▸ THE PROBLEM: Each entry should be printed exactly, with its images omitted.

╭─ DATA EXCERPTS

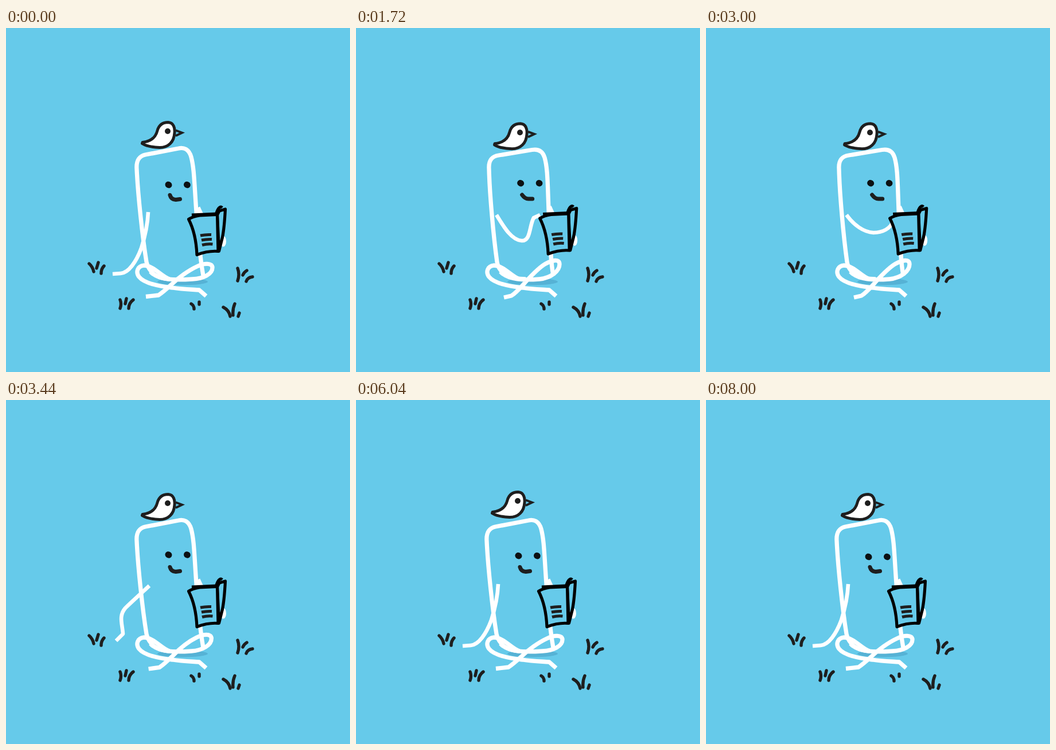
An HTML page that plays this animation: 600x600 px, repeating every 8.04 s.

```html
<!DOCTYPE html>
<html lang="en">
<head>
<meta charset="utf-8">
<title>Reading in the grass</title>
<style>
  html, body { margin: 0; width: 100%; height: 100%; overflow: hidden; background: #66caea; }
  svg { display: block; width: 100%; height: 100%; }
  path { fill: none; }
  .white { stroke: #fff; stroke-width: 7.3; stroke-linejoin: round; }
  .ink { stroke: #1e1e1e; stroke-width: 5; stroke-linecap: round; stroke-linejoin: round; }
  .book { stroke: #000; stroke-width: 5.2; stroke-linejoin: round; }
  .paper { fill: #66caea; }
</style>
</head>
<body>
<svg viewBox="0 0 600 600">
  <ellipse cx="308" cy="442.5" rx="44" ry="6" fill="#56b2d5"/>
  <path class="ink" style="stroke-width:5.4" d="M145,411 Q151,416 153,425 M161,409 L158,419 M171,415 Q166,420 166,428
    M199,474 Q202,481 199,489 M210,472 L208,481 M222,474 Q214,480 214,489
    M323,481 Q328,484 328,490 M337,478 L337,482
    M379,487 Q389,492 391,503 M399,481 Q395,490 396,501 M407,497 L405,503
    M404,419 Q408,430 404,441 M420,423 Q415,426 413,431 M430,434 Q421,435 419,442"/>

  <path id="body" class="white"/>
  <path class="white" d="M285,438 C272,434 258,415 241,414 C229,415 226,426 232,434 C240,444 262,450 290,453 C310,456 325,456 337,457 L349,467.5"/>
  <path id="leg" class="white"/>
  <path id="arm" class="white" style="stroke-width:6.6"/>

  <g id="book">
    <path class="white" d="M335,313 L341,326"/>
    <ellipse cx="379" cy="372" rx="5" ry="9.5" fill="#fff"/>
    <path class="book paper" d="M368.5,326 L372,319 L382.5,316 C381.5,335 380.5,350 377.5,365 L371.5,389 Z"/>
    <path class="book" d="M367,323 C370,313.5 374,310.5 377,313.5"/>
    <path class="book paper" d="M318.5,333.5 C324,330 330,328 338,327 L368.5,325.5 L370,389.5 C358,388.5 345,391 333,395.5 C332,372 327,350 318.5,333.5 Z"/>
    <path class="book" d="M324,326 L368,324"/>
    <path class="ink" style="stroke-linecap:butt" d="M339,362 Q348,360 358,360.5 M341,370 Q350,368 359,368.5 M342,378.5 Q351,376 360.5,377"/>
    <path id="page" class="book paper" d="M318.5,333.5 C324,330 330,328 338,327 L368.5,325.5 L370,389.5 C358,388.5 345,391 333,395.5 C332,372 327,350 318.5,333.5 Z"/>
  </g>

  <path id="eyes" d="M283,273.2 L284,273.8 M315.5,273.3 L316.3,273.7" stroke="#0c1012" stroke-width="11" stroke-linecap="round"/>
  <path id="smile" class="ink" style="stroke-width:7"/>

  <g id="bird">
    <path class="ink" style="fill:#fff" d="M238,199.5 C252,198 261,191 264,179 C267,168 275,164.5 283,164.5 C292,165 295,174 294,183 C293,199 283,208.5 268,208.5 C255,208 243,205 237.5,201.5 Z"/>
    <path d="M296,178.5 L307,182.7 L296,188" stroke="#1e1e1e" stroke-width="4"/>
    <circle cx="282" cy="180" r="5" fill="#1e1e1e"/>
  </g>
</svg>
<script>
const LOOP = 8040, STEP = 40;
const parts = {};
for (const id of ['body', 'leg', 'arm', 'book', 'page', 'eyes', 'smile', 'bird']) {
  parts[id] = document.getElementById(id);
}

const BODY = [
  'M344,432 C338,398 333,340 330,290 C328,258 327,240 323,225 C319,211 310,208 301,210 L243,221 C231,224 227,232 228,246 C230,290 238,365 245,408 C249,425 262,437 285,438',
  'M344,432 C338,398 337,340 335,290 C334,258 333,240 329,226 C325,213 316,211 307,212.5 L249,222 C236,224 231,232 232,246 C233,290 240,365 246,408 C249,428 268,438 296,438'
];
const LEG = [
  'M252,425 C265,440 295,440 325,438 C345,437 360,429 360,418 C360,409 345,410 333,416 C318,423 300,436 289,447 C278,457 272,462 266,466 L244,468.5',
  'M252,425 C265,440 295,440 320,438 C340,436 355,424 355,412 C355,402 342,405 331,411 C318,418 304,434 294,445 C284,456 279,462 271,467 L258,470'
];
const SMILE = [
  'M286,291.5 Q288,299 296,299.5 L303.5,298.5',
  'M286,290 Q291,297 297,297 L304,297'
];
const ARM = {
  rest: 'M248,321 C247,345 243,362 236,384 C227,408 214,427 200,428 L186,429',
  lift: 'M250,324 C236,337 219,352 208,363 C196,377 203,391 204,408 L192,420',
  reach: 'M245,326 C255,342 270,370 289,371 C305,372 302,345 310,331 L321,326',
  hold: 'M245,326 C258,344 275,356 292,357 C308,357 322,350 327,336 L328,333'
};
const ARM_KEYS = [
  [0, 'rest'], [1080, 'rest'], [1320, 'lift'], [1720, 'reach'], [2000, 'reach'],
  [2800, 'hold'], [3000, 'hold'], [3440, 'lift'], [3680, 'rest'], [LOOP, 'rest']
];

const ease = p => p * p * (3 - 2 * p);

// Finds the surrounding keys and the eased progress between them.
function span(keys, t) {
  let i = 1;
  while (i < keys.length - 1 && t > keys[i][0]) i++;
  const [t0, a] = keys[i - 1], [t1, b] = keys[i];
  return [a, b, ease((t - t0) / (t1 - t0))];
}

function value(t, ...keys) {
  const [a, b, p] = span(keys, t);
  return a + (b - a) * p;
}

// Blends two paths that share the same commands.
function blend(a, b, p) {
  const to = b.match(/[\d.]+/g);
  let i = 0;
  return a.replace(/[\d.]+/g, n => (+n + (to[i++] - n) * p).toFixed(2));
}

const move = (part, x, y) => part.setAttribute('transform', `translate(${x} ${y})`);

function draw(t) {
  const lean = value(t, [0, 0], [1080, 0], [1680, 1], [3040, 1], [3400, 0], [LOOP, 0]);
  const tuck = value(t, [0, 0], [40, 0], [840, .33], [1080, .33], [1680, 1],
    [3000, 1], [3400, .33], [3680, .33], [4400, 0], [LOOP, 0]);
  const grin = value(t, [0, 0], [40, 0], [840, 1], [3040, 1], [3400, 0], [LOOP, 0]);
  const gaze = value(t, [0, 0], [40, 0], [840, -3.5], [4680, -3.5], [5160, -2.7],
    [5360, -2.7], [6160, -1.7], [6200, -1.7], [6680, -.8], [6880, -.8], [7320, 0], [LOOP, 0]);
  const hop = value(t, [0, 0], [5360, 0], [5680, -6], [6040, -4], [6200, -4], [6640, 0], [LOOP, 0]);
  const flip = value(t, [0, 0], [2080, 0], [2720, 1], [LOOP, 1]);
  const [from, to, p] = span(ARM_KEYS, t);

  parts.body.setAttribute('d', blend(...BODY, lean));
  parts.leg.setAttribute('d', blend(...LEG, tuck));
  parts.smile.setAttribute('d', blend(...SMILE, grin));
  parts.arm.setAttribute('d', blend(ARM[from], ARM[to], p));
  move(parts.book, 2.2 * lean, -1.5 * lean);
  move(parts.eyes, 3.7 * lean, gaze + .7 * lean);
  move(parts.smile, 3.7 * lean, lean);
  move(parts.bird, 4 * lean, 2.3 * lean + hop);

  const turning = flip > 0 && flip < 1;
  parts.page.style.display = turning ? '' : 'none';
  parts.page.setAttribute('transform', `translate(369 0) scale(${Math.max(.03, 1 - flip)} 1) translate(-369 0)`);
}

const start = performance.now();
function tick() {
  const t = (performance.now() - start) % LOOP;
  draw(Math.floor(t / STEP) * STEP);
  requestAnimationFrame(tick);
}
tick();
</script>
</body>
</html>
```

╰─

▸ EXERCISE SOLUTION:
An HTML page that plays this animation: 600x600 px, repeating every 8.04 s.

```html
<!DOCTYPE html>
<html lang="en">
<head>
<meta charset="utf-8">
<title>Reading in the grass</title>
<style>
  html, body { margin: 0; width: 100%; height: 100%; overflow: hidden; background: #66caea; }
  svg { display: block; width: 100%; height: 100%; }
  path { fill: none; }
  .white { stroke: #fff; stroke-width: 7.3; stroke-linejoin: round; }
  .ink { stroke: #1e1e1e; stroke-width: 5; stroke-linecap: round; stroke-linejoin: round; }
  .book { stroke: #000; stroke-width: 5.2; stroke-linejoin: round; }
  .paper { fill: #66caea; }
</style>
</head>
<body>
<svg viewBox="0 0 600 600">
  <ellipse cx="308" cy="442.5" rx="44" ry="6" fill="#56b2d5"/>
  <path class="ink" style="stroke-width:5.4" d="M145,411 Q151,416 153,425 M161,409 L158,419 M171,415 Q166,420 166,428
    M199,474 Q202,481 199,489 M210,472 L208,481 M222,474 Q214,480 214,489
    M323,481 Q328,484 328,490 M337,478 L337,482
    M379,487 Q389,492 391,503 M399,481 Q395,490 396,501 M407,497 L405,503
    M404,419 Q408,430 404,441 M420,423 Q415,426 413,431 M430,434 Q421,435 419,442"/>

  <path id="body" class="white"/>
  <path class="white" d="M285,438 C272,434 258,415 241,414 C229,415 226,426 232,434 C240,444 262,450 290,453 C310,456 325,456 337,457 L349,467.5"/>
  <path id="leg" class="white"/>
  <path id="arm" class="white" style="stroke-width:6.6"/>

  <g id="book">
    <path class="white" d="M335,313 L341,326"/>
    <ellipse cx="379" cy="372" rx="5" ry="9.5" fill="#fff"/>
    <path class="book paper" d="M368.5,326 L372,319 L382.5,316 C381.5,335 380.5,350 377.5,365 L371.5,389 Z"/>
    <path class="book" d="M367,323 C370,313.5 374,310.5 377,313.5"/>
    <path class="book paper" d="M318.5,333.5 C324,330 330,328 338,327 L368.5,325.5 L370,389.5 C358,388.5 345,391 333,395.5 C332,372 327,350 318.5,333.5 Z"/>
    <path class="book" d="M324,326 L368,324"/>
    <path class="ink" style="stroke-linecap:butt" d="M339,362 Q348,360 358,360.5 M341,370 Q350,368 359,368.5 M342,378.5 Q351,376 360.5,377"/>
    <path id="page" class="book paper" d="M318.5,333.5 C324,330 330,328 338,327 L368.5,325.5 L370,389.5 C358,388.5 345,391 333,395.5 C332,372 327,350 318.5,333.5 Z"/>
  </g>

  <path id="eyes" d="M283,273.2 L284,273.8 M315.5,273.3 L316.3,273.7" stroke="#0c1012" stroke-width="11" stroke-linecap="round"/>
  <path id="smile" class="ink" style="stroke-width:7"/>

  <g id="bird">
    <path class="ink" style="fill:#fff" d="M238,199.5 C252,198 261,191 264,179 C267,168 275,164.5 283,164.5 C292,165 295,174 294,183 C293,199 283,208.5 268,208.5 C255,208 243,205 237.5,201.5 Z"/>
    <path d="M296,178.5 L307,182.7 L296,188" stroke="#1e1e1e" stroke-width="4"/>
    <circle cx="282" cy="180" r="5" fill="#1e1e1e"/>
  </g>
</svg>
<script>
const LOOP = 8040, STEP = 40;
const parts = {};
for (const id of ['body', 'leg', 'arm', 'book', 'page', 'eyes', 'smile', 'bird']) {
  parts[id] = document.getElementById(id);
}

const BODY = [
  'M344,432 C338,398 333,340 330,290 C328,258 327,240 323,225 C319,211 310,208 301,210 L243,221 C231,224 227,232 228,246 C230,290 238,365 245,408 C249,425 262,437 285,438',
  'M344,432 C338,398 337,340 335,290 C334,258 333,240 329,226 C325,213 316,211 307,212.5 L249,222 C236,224 231,232 232,246 C233,290 240,365 246,408 C249,428 268,438 296,438'
];
const LEG = [
  'M252,425 C265,440 295,440 325,438 C345,437 360,429 360,418 C360,409 345,410 333,416 C318,423 300,436 289,447 C278,457 272,462 266,466 L244,468.5',
  'M252,425 C265,440 295,440 320,438 C340,436 355,424 355,412 C355,402 342,405 331,411 C318,418 304,434 294,445 C284,456 279,462 271,467 L258,470'
];
const SMILE = [
  'M286,291.5 Q288,299 296,299.5 L303.5,298.5',
  'M286,290 Q291,297 297,297 L304,297'
];
const ARM = {
  rest: 'M248,321 C247,345 243,362 236,384 C227,408 214,427 200,428 L186,429',
  lift: 'M250,324 C236,337 219,352 208,363 C196,377 203,391 204,408 L192,420',
  reach: 'M245,326 C255,342 270,370 289,371 C305,372 302,345 310,331 L321,326',
  hold: 'M245,326 C258,344 275,356 292,357 C308,357 322,350 327,336 L328,333'
};
const ARM_KEYS = [
  [0, 'rest'], [1080, 'rest'], [1320, 'lift'], [1720, 'reach'], [2000, 'reach'],
  [2800, 'hold'], [3000, 'hold'], [3440, 'lift'], [3680, 'rest'], [LOOP, 'rest']
];

const ease = p => p * p * (3 - 2 * p);

// Finds the surrounding keys and the eased progress between them.
function span(keys, t) {
  let i = 1;
  while (i < keys.length - 1 && t > keys[i][0]) i++;
  const [t0, a] = keys[i - 1], [t1, b] = keys[i];
  return [a, b, ease((t - t0) / (t1 - t0))];
}

function value(t, ...keys) {
  const [a, b, p] = span(keys, t);
  return a + (b - a) * p;
}

// Blends two paths that share the same commands.
function blend(a, b, p) {
  const to = b.match(/[\d.]+/g);
  let i = 0;
  return a.replace(/[\d.]+/g, n => (+n + (to[i++] - n) * p).toFixed(2));
}

const move = (part, x, y) => part.setAttribute('transform', `translate(${x} ${y})`);

function draw(t) {
  const lean = value(t, [0, 0], [1080, 0], [1680, 1], [3040, 1], [3400, 0], [LOOP, 0]);
  const tuck = value(t, [0, 0], [40, 0], [840, .33], [1080, .33], [1680, 1],
    [3000, 1], [3400, .33], [3680, .33], [4400, 0], [LOOP, 0]);
  const grin = value(t, [0, 0], [40, 0], [840, 1], [3040, 1], [3400, 0], [LOOP, 0]);
  const gaze = value(t, [0, 0], [40, 0], [840, -3.5], [4680, -3.5], [5160, -2.7],
    [5360, -2.7], [6160, -1.7], [6200, -1.7], [6680, -.8], [6880, -.8], [7320, 0], [LOOP, 0]);
  const hop = value(t, [0, 0], [5360, 0], [5680, -6], [6040, -4], [6200, -4], [6640, 0], [LOOP, 0]);
  const flip = value(t, [0, 0], [2080, 0], [2720, 1], [LOOP, 1]);
  const [from, to, p] = span(ARM_KEYS, t);

  parts.body.setAttribute('d', blend(...BODY, lean));
  parts.leg.setAttribute('d', blend(...LEG, tuck));
  parts.smile.setAttribute('d', blend(...SMILE, grin));
  parts.arm.setAttribute('d', blend(ARM[from], ARM[to], p));
  move(parts.book, 2.2 * lean, -1.5 * lean);
  move(parts.eyes, 3.7 * lean, gaze + .7 * lean);
  move(parts.smile, 3.7 * lean, lean);
  move(parts.bird, 4 * lean, 2.3 * lean + hop);

  const turning = flip > 0 && flip < 1;
  parts.page.style.display = turning ? '' : 'none';
  parts.page.setAttribute('transform', `translate(369 0) scale(${Math.max(.03, 1 - flip)} 1) translate(-369 0)`);
}

const start = performance.now();
function tick() {
  const t = (performance.now() - start) % LOOP;
  draw(Math.floor(t / STEP) * STEP);
  requestAnimationFrame(tick);
}
tick();
</script>
</body>
</html>
```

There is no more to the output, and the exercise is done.